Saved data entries
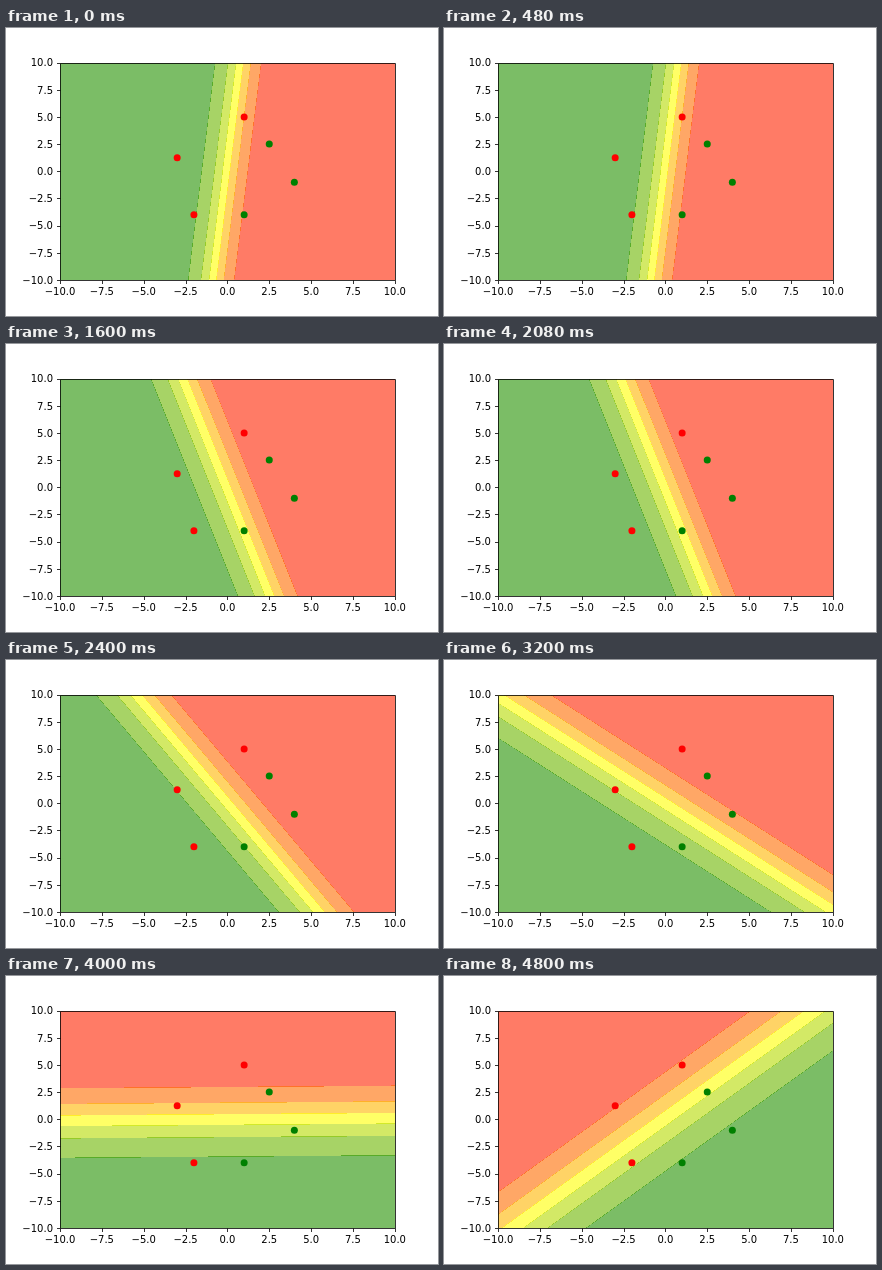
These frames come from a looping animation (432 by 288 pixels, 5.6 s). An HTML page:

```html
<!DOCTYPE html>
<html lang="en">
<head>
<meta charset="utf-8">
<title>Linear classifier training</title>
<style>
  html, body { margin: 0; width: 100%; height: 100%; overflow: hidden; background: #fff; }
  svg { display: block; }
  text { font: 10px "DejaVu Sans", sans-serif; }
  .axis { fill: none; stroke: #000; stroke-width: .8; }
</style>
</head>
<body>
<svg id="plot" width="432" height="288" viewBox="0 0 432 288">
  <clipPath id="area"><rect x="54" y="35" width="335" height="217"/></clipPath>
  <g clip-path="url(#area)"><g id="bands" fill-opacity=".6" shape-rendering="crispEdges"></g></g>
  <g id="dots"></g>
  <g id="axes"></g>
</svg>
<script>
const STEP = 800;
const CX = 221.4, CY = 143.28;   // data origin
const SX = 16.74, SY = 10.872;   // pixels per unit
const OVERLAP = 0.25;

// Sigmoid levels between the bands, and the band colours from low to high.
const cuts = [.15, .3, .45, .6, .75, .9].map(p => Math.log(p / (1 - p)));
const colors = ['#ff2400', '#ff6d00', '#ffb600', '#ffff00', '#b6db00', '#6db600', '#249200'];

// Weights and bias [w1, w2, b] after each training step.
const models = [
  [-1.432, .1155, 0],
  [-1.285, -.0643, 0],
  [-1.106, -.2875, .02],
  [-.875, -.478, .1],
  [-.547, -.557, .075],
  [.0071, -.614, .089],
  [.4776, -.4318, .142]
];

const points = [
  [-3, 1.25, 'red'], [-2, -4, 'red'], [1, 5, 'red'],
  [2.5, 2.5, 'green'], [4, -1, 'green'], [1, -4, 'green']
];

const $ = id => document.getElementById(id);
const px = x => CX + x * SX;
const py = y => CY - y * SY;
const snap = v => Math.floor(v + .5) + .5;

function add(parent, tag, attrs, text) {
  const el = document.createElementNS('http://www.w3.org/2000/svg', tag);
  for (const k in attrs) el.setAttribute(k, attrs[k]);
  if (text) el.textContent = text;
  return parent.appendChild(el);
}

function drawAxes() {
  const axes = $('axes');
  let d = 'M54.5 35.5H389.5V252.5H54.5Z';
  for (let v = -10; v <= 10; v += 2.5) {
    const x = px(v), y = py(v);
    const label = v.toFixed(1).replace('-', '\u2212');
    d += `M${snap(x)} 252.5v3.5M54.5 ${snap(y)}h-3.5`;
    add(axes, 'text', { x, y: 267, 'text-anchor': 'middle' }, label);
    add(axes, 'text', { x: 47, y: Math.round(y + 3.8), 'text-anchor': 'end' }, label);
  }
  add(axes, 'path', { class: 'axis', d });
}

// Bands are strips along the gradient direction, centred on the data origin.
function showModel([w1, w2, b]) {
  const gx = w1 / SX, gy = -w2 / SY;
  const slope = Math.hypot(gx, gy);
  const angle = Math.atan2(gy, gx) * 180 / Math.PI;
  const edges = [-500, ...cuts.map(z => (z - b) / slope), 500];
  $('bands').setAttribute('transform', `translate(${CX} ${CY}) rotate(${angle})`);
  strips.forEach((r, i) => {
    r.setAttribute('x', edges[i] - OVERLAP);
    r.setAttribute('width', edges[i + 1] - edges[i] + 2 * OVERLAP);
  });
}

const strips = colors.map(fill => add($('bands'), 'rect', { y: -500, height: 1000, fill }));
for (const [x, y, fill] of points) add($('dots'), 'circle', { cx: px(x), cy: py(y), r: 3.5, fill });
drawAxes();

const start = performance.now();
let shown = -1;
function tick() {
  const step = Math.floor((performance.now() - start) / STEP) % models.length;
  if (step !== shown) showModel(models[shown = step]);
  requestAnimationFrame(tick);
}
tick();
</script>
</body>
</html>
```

*Exercise brief*: Without copying any picture, repeat all of the entries exactly.

*Output of the task*:
These frames come from a looping animation (432 by 288 pixels, 5.6 s). An HTML page:

```html
<!DOCTYPE html>
<html lang="en">
<head>
<meta charset="utf-8">
<title>Linear classifier training</title>
<style>
  html, body { margin: 0; width: 100%; height: 100%; overflow: hidden; background: #fff; }
  svg { display: block; }
  text { font: 10px "DejaVu Sans", sans-serif; }
  .axis { fill: none; stroke: #000; stroke-width: .8; }
</style>
</head>
<body>
<svg id="plot" width="432" height="288" viewBox="0 0 432 288">
  <clipPath id="area"><rect x="54" y="35" width="335" height="217"/></clipPath>
  <g clip-path="url(#area)"><g id="bands" fill-opacity=".6" shape-rendering="crispEdges"></g></g>
  <g id="dots"></g>
  <g id="axes"></g>
</svg>
<script>
const STEP = 800;
const CX = 221.4, CY = 143.28;   // data origin
const SX = 16.74, SY = 10.872;   // pixels per unit
const OVERLAP = 0.25;

// Sigmoid levels between the bands, and the band colours from low to high.
const cuts = [.15, .3, .45, .6, .75, .9].map(p => Math.log(p / (1 - p)));
const colors = ['#ff2400', '#ff6d00', '#ffb600', '#ffff00', '#b6db00', '#6db600', '#249200'];

// Weights and bias [w1, w2, b] after each training step.
const models = [
  [-1.432, .1155, 0],
  [-1.285, -.0643, 0],
  [-1.106, -.2875, .02],
  [-.875, -.478, .1],
  [-.547, -.557, .075],
  [.0071, -.614, .089],
  [.4776, -.4318, .142]
];

const points = [
  [-3, 1.25, 'red'], [-2, -4, 'red'], [1, 5, 'red'],
  [2.5, 2.5, 'green'], [4, -1, 'green'], [1, -4, 'green']
];

const $ = id => document.getElementById(id);
const px = x => CX + x * SX;
const py = y => CY - y * SY;
const snap = v => Math.floor(v + .5) + .5;

function add(parent, tag, attrs, text) {
  const el = document.createElementNS('http://www.w3.org/2000/svg', tag);
  for (const k in attrs) el.setAttribute(k, attrs[k]);
  if (text) el.textContent = text;
  return parent.appendChild(el);
}

function drawAxes() {
  const axes = $('axes');
  let d = 'M54.5 35.5H389.5V252.5H54.5Z';
  for (let v = -10; v <= 10; v += 2.5) {
    const x = px(v), y = py(v);
    const label = v.toFixed(1).replace('-', '\u2212');
    d += `M${snap(x)} 252.5v3.5M54.5 ${snap(y)}h-3.5`;
    add(axes, 'text', { x, y: 267, 'text-anchor': 'middle' }, label);
    add(axes, 'text', { x: 47, y: Math.round(y + 3.8), 'text-anchor': 'end' }, label);
  }
  add(axes, 'path', { class: 'axis', d });
}

// Bands are strips along the gradient direction, centred on the data origin.
function showModel([w1, w2, b]) {
  const gx = w1 / SX, gy = -w2 / SY;
  const slope = Math.hypot(gx, gy);
  const angle = Math.atan2(gy, gx) * 180 / Math.PI;
  const edges = [-500, ...cuts.map(z => (z - b) / slope), 500];
  $('bands').setAttribute('transform', `translate(${CX} ${CY}) rotate(${angle})`);
  strips.forEach((r, i) => {
    r.setAttribute('x', edges[i] - OVERLAP);
    r.setAttribute('width', edges[i + 1] - edges[i] + 2 * OVERLAP);
  });
}

const strips = colors.map(fill => add($('bands'), 'rect', { y: -500, height: 1000, fill }));
for (const [x, y, fill] of points) add($('dots'), 'circle', { cx: px(x), cy: py(y), r: 3.5, fill });
drawAxes();

const start = performance.now();
let shown = -1;
function tick() {
  const step = Math.floor((performance.now() - start) / STEP) % models.length;
  if (step !== shown) showModel(models[shown = step]);
  requestAnimationFrame(tick);
}
tick();
</script>
</body>
</html>
```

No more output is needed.